See also:town is situated, navigable by sea-going
See also:ships as far as Chittagong port, and by large trading boats for a considerable distance higher up, and the Halda and the Sangu, which are also navigable by large boats . The
See also:wild animals are tigers, elephants,
See also:rhinoceros, leopards and
See also:deer . The
See also:climate is comparatively cool, owing to the sea
See also:breeze which prevails during the
See also:day; but for the same reason, the atmosphere is very moist, with heavy dews at
See also:night and fogs . Chittagong was ceded to the East India
See also:Company by
See also:Nawab Mir Kasim in 176o . The
See also:northern portion of the district is traversed by the Assam-Bengal railway . Tea cultivation is moderately successful . The CHITTAGONG HILL TRACTS formed an

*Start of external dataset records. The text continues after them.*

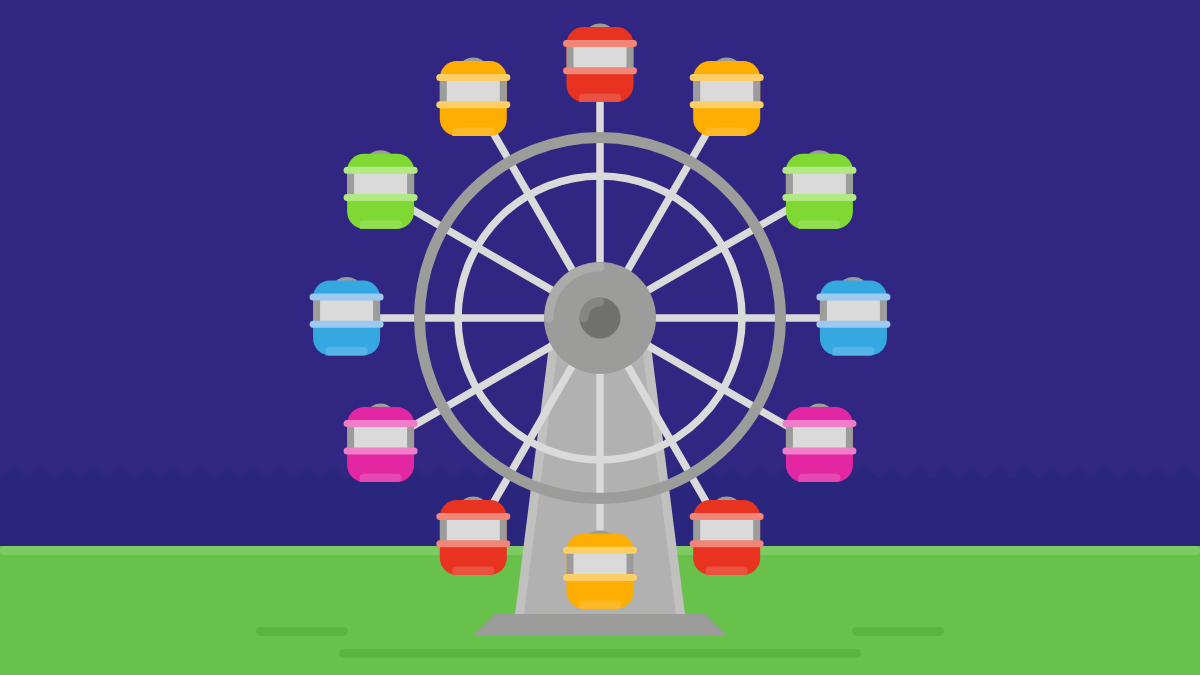
<!DOCTYPE html>
<html lang="en">
<head>
<meta charset="utf-8">
<title>Ferris wheel at night</title>
<style>
  :root {
    --sky: #312681;
    --hedge: #2a257d;
    --grass: #67c14a;
    --grass-light: #7ccb62;
    --grass-dark: #5ab53e;
    --steel: #9c9c9b;
    --steel-light: #ababaa;
    --steel-dark: #70706f;
    --steel-mid: #858584;
    --tower: #b1b1b1;
    --tower-edge: #c0c0bf;
    --silver: #dadada;
  }
  html, body { margin: 0; height: 100%; overflow: hidden; background: var(--sky); }
  .scene { display: block; width: 1200px; height: 675px; }
  .spokes { stroke: var(--silver); stroke-width: 7.5; }
  .ring { fill: none; }
  .shine { fill: none; stroke-linecap: round; }
  .red { --body: #e73320; --trim: #f08578; --gloss: #ea5140; }
  .orange { --body: #fdae00; --trim: #fece66; --gloss: #fdb926; }
  .green { --body: #80d933; --trim: #b3e985; --gloss: #93df52; }
  .blue { --body: #36a8e1; --trim: #9bc9ef; --gloss: #54b5e6; }
  .pink { --body: #e327a2; --trim: #ef7dc8; --gloss: #e747b0; }
</style>
</head>
<body>
<svg class="scene" viewBox="0 0 1200 675" role="img" aria-label="Ferris wheel with colourful cabins on a green lawn at night">
  <defs>
    <pattern id="hedge-top" x="1" y="467" width="26.6" height="16" patternUnits="userSpaceOnUse">
      <path d="M0 16V11Q4 10 6 6Q13.3 -4 20.6 6Q22.6 10 26.6 11V16Z" fill="var(--hedge)"/>
    </pattern>
    <g id="cabin">
      <ellipse cy="-33" rx="12" ry="8" fill="var(--steel)"/>
      <rect x="-33.5" y="-37.5" width="67" height="75" rx="17" fill="var(--body)"/>
      <rect x="-33.5" y="-21" width="67" height="28" fill="var(--steel)"/>
      <rect x="-26.5" y="-21" width="53" height="28" fill="var(--silver)"/>
      <rect x="-37" y="-24.5" width="74" height="7" rx="3.5" fill="var(--trim)"/>
      <rect x="-37" y="2.8" width="74" height="7" rx="3.5" fill="var(--trim)"/>
      <path d="M-21 37.5V33Q-21 29.2 -17 29.2H17Q21 29.2 21 33V33.5Q21 37.5 17 37.5Z" fill="var(--gloss)"/>
    </g>
  </defs>

  <g id="background">
    <rect width="1200" height="675" fill="var(--sky)"/>
    <rect y="467" width="1200" height="16" fill="url(#hedge-top)"/>
    <rect y="482" width="1200" height="70" fill="var(--hedge)"/>
    <rect y="546" width="1200" height="129" fill="var(--grass)"/>
    <rect y="546" width="1200" height="9" rx="4" fill="var(--grass-light)"/>
    <g id="grass-shadows" fill="var(--grass-dark)">
      <rect x="256" y="627" width="92" height="9" rx="4.5"/>
      <rect x="852" y="627" width="92" height="9" rx="4.5"/>
      <rect x="339" y="649" width="522" height="9" rx="4.5"/>
    </g>
  </g>

  <g id="tower">
    <polygon points="551,330 649,330 685,614 515,614" fill="var(--tower-edge)"/>
    <polygon points="560,330 640,330 676,614 524,614" fill="var(--tower)"/>
    <polygon points="495,614 705,614 727,635.5 473,635.5" fill="var(--steel)"/>
  </g>

  <g id="wheel">
    <g class="spokes">
      <line x1="600" y1="64" x2="600" y2="572"/>
      <line x1="346" y1="318" x2="854" y2="318"/>
      <line x1="473" y1="98" x2="727" y2="538"/>
      <line x1="727" y1="98" x2="473" y2="538"/>
      <line x1="380" y1="191" x2="820" y2="445"/>
      <line x1="820" y1="191" x2="380" y2="445"/>
    </g>
    <circle class="ring" cx="600" cy="318" r="142" stroke="var(--silver)" stroke-width="7.5"/>
    <circle class="ring" cx="600" cy="318" r="180.5" stroke="var(--steel)" stroke-width="11"/>
  </g>

  <g id="hub">
    <circle cx="600" cy="318" r="56" fill="var(--steel)"/>
    <path class="shine" d="M549 318A51 51 0 0 1 600 267" stroke="var(--steel-light)" stroke-width="9"/>
    <circle cx="600" cy="318" r="20.5" fill="var(--steel-dark)"/>
    <path class="shine" d="M584 318A16 16 0 0 1 600 302" stroke="var(--steel-mid)" stroke-width="9"/>
  </g>

  <g id="cabins">
    <use href="#cabin" class="red" x="600" y="64.5"/>
    <use href="#cabin" class="orange" x="473.3" y="98.4"/>
    <use href="#cabin" class="orange" x="726.7" y="98.4"/>
    <use href="#cabin" class="green" x="380.6" y="191.2"/>
    <use href="#cabin" class="green" x="819.4" y="191.2"/>
    <use href="#cabin" class="blue" x="346.6" y="317.9"/>
    <use href="#cabin" class="blue" x="853.4" y="317.9"/>
    <use href="#cabin" class="pink" x="380.6" y="444.6"/>
    <use href="#cabin" class="pink" x="819.4" y="444.6"/>
    <use href="#cabin" class="red" x="473.3" y="537.4"/>
    <use href="#cabin" class="red" x="726.7" y="537.4"/>
    <use href="#cabin" class="orange" x="600" y="571.3"/>
  </g>
</svg>
</body>
</html>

See also:independent district from 186o to 1891, were then reduced to the status of a sub-division, but were again created a district in 1900 . They occupy the ranges between Chittagong proper and the south Lushai hills . The area covers 5138 sq. m . In 1901 the population was 124,762, showing an increase of 16 % in the decade . The inhabitants, who are either Arakanese or aboriginal tribes, are almost all Buddhists . The
See also:head-quarters are at Rangamati, which was wrecked by the cyclone of October 1897 .
The DIVISION OF CHITTAGONG lies at the north-east corner of the
See also:Bay of Bengal, extending northward along the
See also:left bank of the
See also:Meghna . It consists of the districts of Chittagong, the Hill Tracts,
See also:Noakhali and
See also:Tippera . Its area covers 11,773 sq. m.; the population in 1901 was 4,737,731 .
There are no comments yet for this article.
Do not copy, download, transfer, or otherwise replicate the site content in whole or in part.
Links to articles and home page are encouraged.